> [Task prompt]: Please state how many lines in the records below contain the word "gradientUnits"; the number alone is the answer.
------
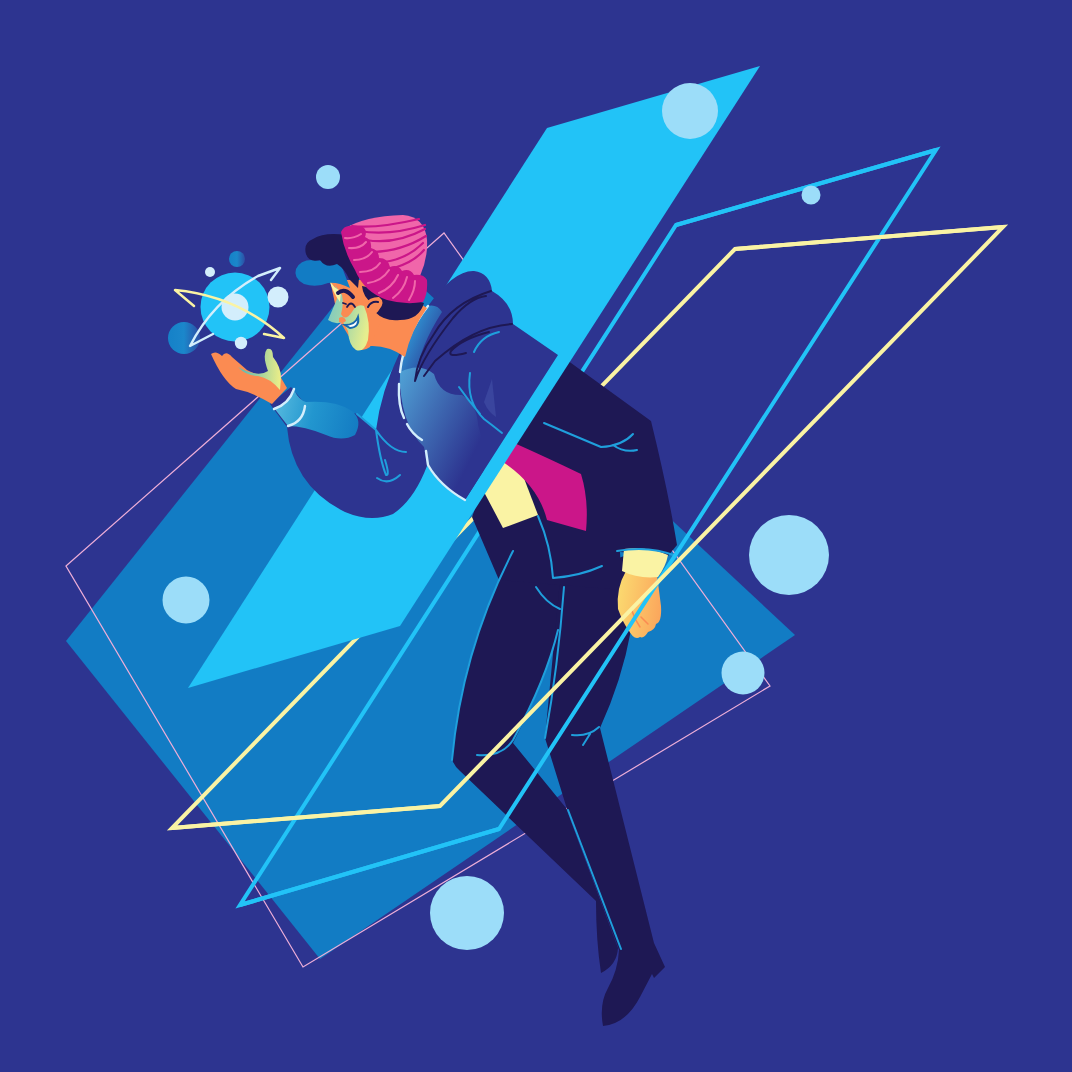
<!DOCTYPE html>
<html lang="en">
<head>
<meta charset="utf-8">
<title>Through the portal</title>
<style>
:root {
  --indigo: #2d3490;
  --night: #1e1854;
  --ocean: #127cc4;
  --cyan: #22c3f7;
  --line: #1f9fdc;
  --ice: #9cddf9;
  --frost: #d3eefc;
  --lemon: #faf3a4;
  --magenta: #cb1689;
  --pink: #f066aa;
  --blush: #eeaed8;
  --skin: #fb8b52;
}
html, body { margin: 0; background: var(--indigo); }
body { width: 1072px; height: 1072px; overflow: hidden; }
svg { display: block; width: 1072px; height: 1072px; }
.indigo { fill: var(--indigo); }
.night { fill: var(--night); }
.ocean { fill: var(--ocean); }
.cyan { fill: var(--cyan); }
.frost { fill: var(--frost); }
.lemon { fill: var(--lemon); }
.magenta { fill: var(--magenta); }
.pink { fill: var(--pink); }
.skin { fill: var(--skin); }
.bubbles { fill: var(--ice); }
.stroke { fill: none; stroke-linecap: round; stroke-linejoin: round; }
.frame { fill: none; stroke-width: 4; stroke-miterlimit: 8; }
.frame-cyan { stroke: var(--cyan); }
.frame-lemon { stroke: var(--lemon); }
.frame-blush { fill: none; stroke: var(--blush); stroke-width: 1.2; }
.seam { stroke: var(--line); stroke-width: 2; }
.fold { stroke: var(--night); stroke-width: 2; }
.trim { stroke: var(--frost); stroke-width: 2.4; }
.knit { stroke: var(--magenta); stroke-width: 3; }
.rib { stroke: var(--pink); stroke-width: 2; }
</style>
</head>
<body>
<svg viewBox="0 0 1072 1072" role="img" aria-label="A smiling man in a suit and pink knit hat leans through a bright portal, holding a glowing atom above his palm">
  <defs>
    <linearGradient id="lapel-glow" gradientUnits="userSpaceOnUse" x1="398" y1="380" x2="488" y2="425">
      <stop offset="0" stop-color="#4f9fd4"/>
      <stop offset="0.45" stop-color="#3f6db4"/>
      <stop offset="1" stop-color="#2d3490"/>
    </linearGradient>
    <linearGradient id="collar-glow" gradientUnits="userSpaceOnUse" x1="405" y1="330" x2="446" y2="350">
      <stop offset="0" stop-color="#2f9bd8"/>
      <stop offset="1" stop-color="#2d3490"/>
    </linearGradient>
    <linearGradient id="sleeve-glow" gradientUnits="userSpaceOnUse" x1="275" y1="405" x2="358" y2="425">
      <stop offset="0" stop-color="#55b9de"/>
      <stop offset="0.45" stop-color="#2296cf"/>
      <stop offset="1" stop-color="#147cc3"/>
    </linearGradient>
    <linearGradient id="face-glow" gradientUnits="userSpaceOnUse" x1="326" y1="315" x2="368" y2="325">
      <stop offset="0" stop-color="#7fc9c0"/>
      <stop offset="0.5" stop-color="#a9d9a6"/>
      <stop offset="1" stop-color="#e6ee8e"/>
    </linearGradient>
    <linearGradient id="thumb-glow" gradientUnits="userSpaceOnUse" x1="245" y1="370" x2="280" y2="372">
      <stop offset="0" stop-color="#6cbcae"/>
      <stop offset="1" stop-color="#e9ed88"/>
    </linearGradient>
    <linearGradient id="hand-glow" gradientUnits="userSpaceOnUse" x1="618" y1="600" x2="662" y2="606">
      <stop offset="0" stop-color="#fbd86f"/>
      <stop offset="1" stop-color="#fba65c"/>
    </linearGradient>
    <linearGradient id="electron-glow">
      <stop offset="0" stop-color="#1581c8"/>
      <stop offset="0.5" stop-color="#1b87cb"/>
      <stop offset="1" stop-color="#2d4da4"/>
    </linearGradient>
  </defs>

  <rect class="indigo" width="1072" height="1072"/>

  <g id="backdrop">
    <polygon class="ocean" points="66,641 380,248 795,635 320,959"/>
    <polygon class="frame-blush" points="66,566 444,233 770,686 303,967"/>
    <polyline class="frame frame-cyan" points="936,150 676,225 240,905 499,829"/>
    <polyline class="frame frame-lemon" points="1003,227 735,249 172,828 440,806"/>
  </g>

  <g id="lower-body">
    <g id="legs" class="night">
      <path d="M499 580Q460 666 452 759Q454 766 460 771L596 901Q596 940 601 973Q617 965 618 948L566 808L513 743Q546 680 560 622L580 550Z"/>
      <path d="M560 580L545 738L567 809L619 950Q618 970 608 988Q599 1004 603 1026Q626 1024 640 997L652 974L654 978L665 967L654 943L600 728Q622 680 631 630L640 550Z"/>
    </g>
    <path id="coat" class="night" d="M560 355L651 421Q668 490 677 545L668 556L620 552L622 590L499 580L472 517L500 440Z"/>
    <polygon class="lemon" points="484,492 506,458 522,473 538,515 503,528"/>
    <path class="magenta" d="M512 442Q550 459 581 474Q589 500 586 531L547 520Q538 484 500 460Z"/>
    <g id="near-hand">
      <path fill="url(#hand-glow)" d="M626 571Q616 588 618 609Q624 625 628 629Q634 641 640 637Q644 639 648 632Q655 630 656 624Q662 622 661 606L657 575Z"/>
      <path class="stroke" stroke="#fb8b52" stroke-width="1.5" d="M632 611Q635 620 640 627M641 617L648 624"/>
      <path class="lemon" d="M624 549Q648 546 668 555Q666 566 658 577Q638 579 622 571Z"/>
    </g>
    <g id="suit-seams" class="stroke seam">
      <path d="M544 423L601 447Q622 446 633 434M613 445Q624 453 637 450"/>
      <path d="M617 551Q649 545 676 556"/>
      <path d="M538 516Q551 546 553 578Q580 576 602 566"/>
      <path d="M513 551Q462 650 452 760"/>
      <path d="M536 587Q546 603 560 609M564 587Q558 668 545 738"/>
      <path d="M558 630Q546 680 513 740Q502 757 477 755"/>
      <path d="M572 735Q588 737 599 727M590 734L583 745M568 810L621 949"/>
    </g>
  </g>

  <polygon id="portal" class="cyan" points="547,128 760,66 400,626 188,688"/>

  <g id="upper-body">
    <g id="far-arm">
      <path class="indigo" d="M270 404L291 387L306 405L358 414L376 430Q381 391 400 352L440 440L427 466Q414 500 393 514Q371 523 345 512Q292 486 287 427Z"/>
      <path fill="url(#sleeve-glow)" d="M274 408Q288 403 294 390Q299 400 306 402Q336 400 352 411Q363 420 355 435Q342 442 326 435Q304 426 288 426Z"/>
      <path class="stroke trim" d="M274 409Q289 404 294 389M288 426Q303 422 305 406"/>
      <path class="stroke seam" d="M357 414L376 430Q391 452 406 452M376 430Q380 460 386 475Q390 476 385 460M377 478Q388 486 400 475"/>
    </g>
    <g id="far-hand">
      <path class="skin" d="M211 354Q216 350 222 356Q226 350 232 357L247 370Q265 380 277 371L287 388L272 404Q252 392 236 389Q223 381 211 354Z"/>
      <path fill="url(#thumb-glow)" d="M238 367Q258 378 268 371Q262 355 267 349Q273 347 273 357Q281 367 281 378L280 390Q270 378 258 376Q246 376 238 367Z"/>
    </g>
    <path id="jacket" class="indigo" d="M428 306Q454 270 474 271Q490 273 492 291Q513 303 513 324L558 355L465 500Q440 487 427 465L424 447Q399 423 399 390Q401 344 428 306Z"/>
    <path fill="url(#collar-glow)" d="M428 306Q401 340 399 390L415 378Q420 346 442 312Q437 304 428 306Z"/>
    <path fill="url(#lapel-glow)" d="M400 372Q420 362 434 374Q440 396 462 395Q477 404 478 425Q486 450 484 470L465 500Q440 487 427 465L424 447Q399 423 400 372Z"/>
    <path fill="#3a459e" d="M492 379L496 417Q488 412 484 402Z"/>
    <path class="stroke trim" d="M428 306Q404 336 400 372M399 384Q398 406 404 418M407 424Q412 434 422 440M426 451L428 465Q440 486 465 500"/>
    <g id="hood-folds" class="stroke fold">
      <path d="M491 291Q452 303 434 334Q417 358 415 381Q423 356 453 318Q470 298 486 296"/>
      <path d="M512 324Q474 326 435 361L424 376M489 332Q462 339 451 351Q447 358 466 353"/>
    </g>
    <path class="stroke seam" d="M499 332Q481 336 474 352M470 373Q466 402 484 419Q492 425 502 433M459 387Q468 400 480 414"/>
  </g>

  <g id="head">
    <path class="skin" d="M370 346Q388 345 405 357Q411 330 427 308L402 292L360 300Z"/>
    <path class="skin" d="M330 280L372 280L382 318L370 347Q360 354 354 345L338 318Z"/>
    <path fill="url(#face-glow)" d="M331 280Q339 289 337 299L328 320Q335 325 343 322L348 331Q349 346 356 350Q364 353 368 340Q371 322 364 306Q357 303 352 312Q345 322 341 314Q344 304 342 295Z"/>
    <path class="lemon" d="M329 279Q333 288 341 291L340 302Q333 293 329 279Z"/>
    <path class="ocean" d="M350 288Q338 282 328 283Q316 288 304 284Q293 278 296 269Q300 260 312 260L340 262Z"/>
    <path class="night" d="M346 235Q324 232 313 239Q303 243 306 254Q309 263 320 260Q326 269 337 264Q345 269 349 279L358 288L362 250Z"/>
    <path class="night" d="M362 286Q363 297 372 303L378 304L375 312Q385 322 400 320Q419 320 424 303L390 292Z"/>
    <path class="skin" d="M365 304Q369 297 379 297Q386 302 379 310Q375 317 368 312Z"/>
    <path class="stroke fold" d="M368 307Q371 301 378 302"/>
    <path class="stroke fold" stroke-width="4" d="M338 293Q345 287 353 297" style="stroke-width:4"/>
    <path class="stroke fold" d="M347 307Q351 300 355 307M343 303L346 304" style="stroke-width:1.8"/>
    <path fill="#ffffff" stroke="#1769ad" stroke-width="2" d="M345 325Q355 325 358 317Q360 327 350 328Z"/>
    <path class="skin" d="M339 318Q344 315 346 321Q343 324 339 322Z"/>
  </g>

  <g id="knit-hat">
    <path class="pink" d="M344 229Q364 216 403 215Q425 217 427 240Q428 258 420 276L380 272Z"/>
    <path class="stroke knit" style="stroke-width:2.2" d="M352 226Q376 229 419 219M359 231Q390 236 425 225M366 240Q395 245 425 229M373 252Q402 251 426 236M384 262Q407 259 423 243M394 268Q414 262 424 250"/>
    <path class="magenta" d="M341 232Q344 225 351 226L361 226Q368 229 365 237Q372 240 371 248Q379 250 379 258Q388 258 390 267Q398 264 402 271Q410 268 414 275Q424 274 427 280Q428 294 423 302Q405 305 387 300Q364 292 355 270Q344 252 341 232Z"/>
    <path class="stroke rib" d="M345 238Q353 239 361 234M349 248Q360 249 366 242M354 260Q366 260 372 252M360 272Q374 272 380 263M368 283Q382 281 389 270M379 293Q392 288 398 275M393 298Q404 290 407 277M409 300Q415 290 415 281"/>
  </g>

  <g id="atom">
    <circle fill="url(#electron-glow)" cx="184" cy="338" r="16"/>
    <circle fill="url(#electron-glow)" cx="237" cy="259" r="8"/>
    <circle class="cyan" cx="235" cy="307" r="34.5"/>
    <circle class="frost" cx="235" cy="307" r="13.5"/>
    <path class="stroke trim" d="M271 280L280 268L258 276Q213 301 190 346L213 334"/>
    <path class="stroke frame-lemon" stroke-width="2.4" d="M194 306L175 290Q238 296 284 338L264 334"/>
    <g class="frost">
      <circle cx="278" cy="297" r="10.5"/>
      <circle cx="210" cy="272" r="5"/>
      <circle cx="241" cy="343" r="6.2"/>
    </g>
  </g>

  <g id="front-frames">
    <polyline class="frame frame-cyan" points="676,225 936,150 499,829 240,905"/>
    <polyline class="frame frame-lemon" points="735,249 1003,227 440,806 172,828"/>
  </g>

  <g id="bubbles" class="bubbles">
    <circle cx="690" cy="111" r="28"/>
    <circle cx="328" cy="177" r="12"/>
    <circle cx="811" cy="195" r="9.5"/>
    <circle cx="789" cy="555" r="40"/>
    <circle cx="743" cy="673" r="21.5"/>
    <circle cx="186" cy="600" r="23.5"/>
    <circle cx="467" cy="913" r="37"/>
  </g>
</svg>
</body>
</html>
------
> [Exercise output]: 6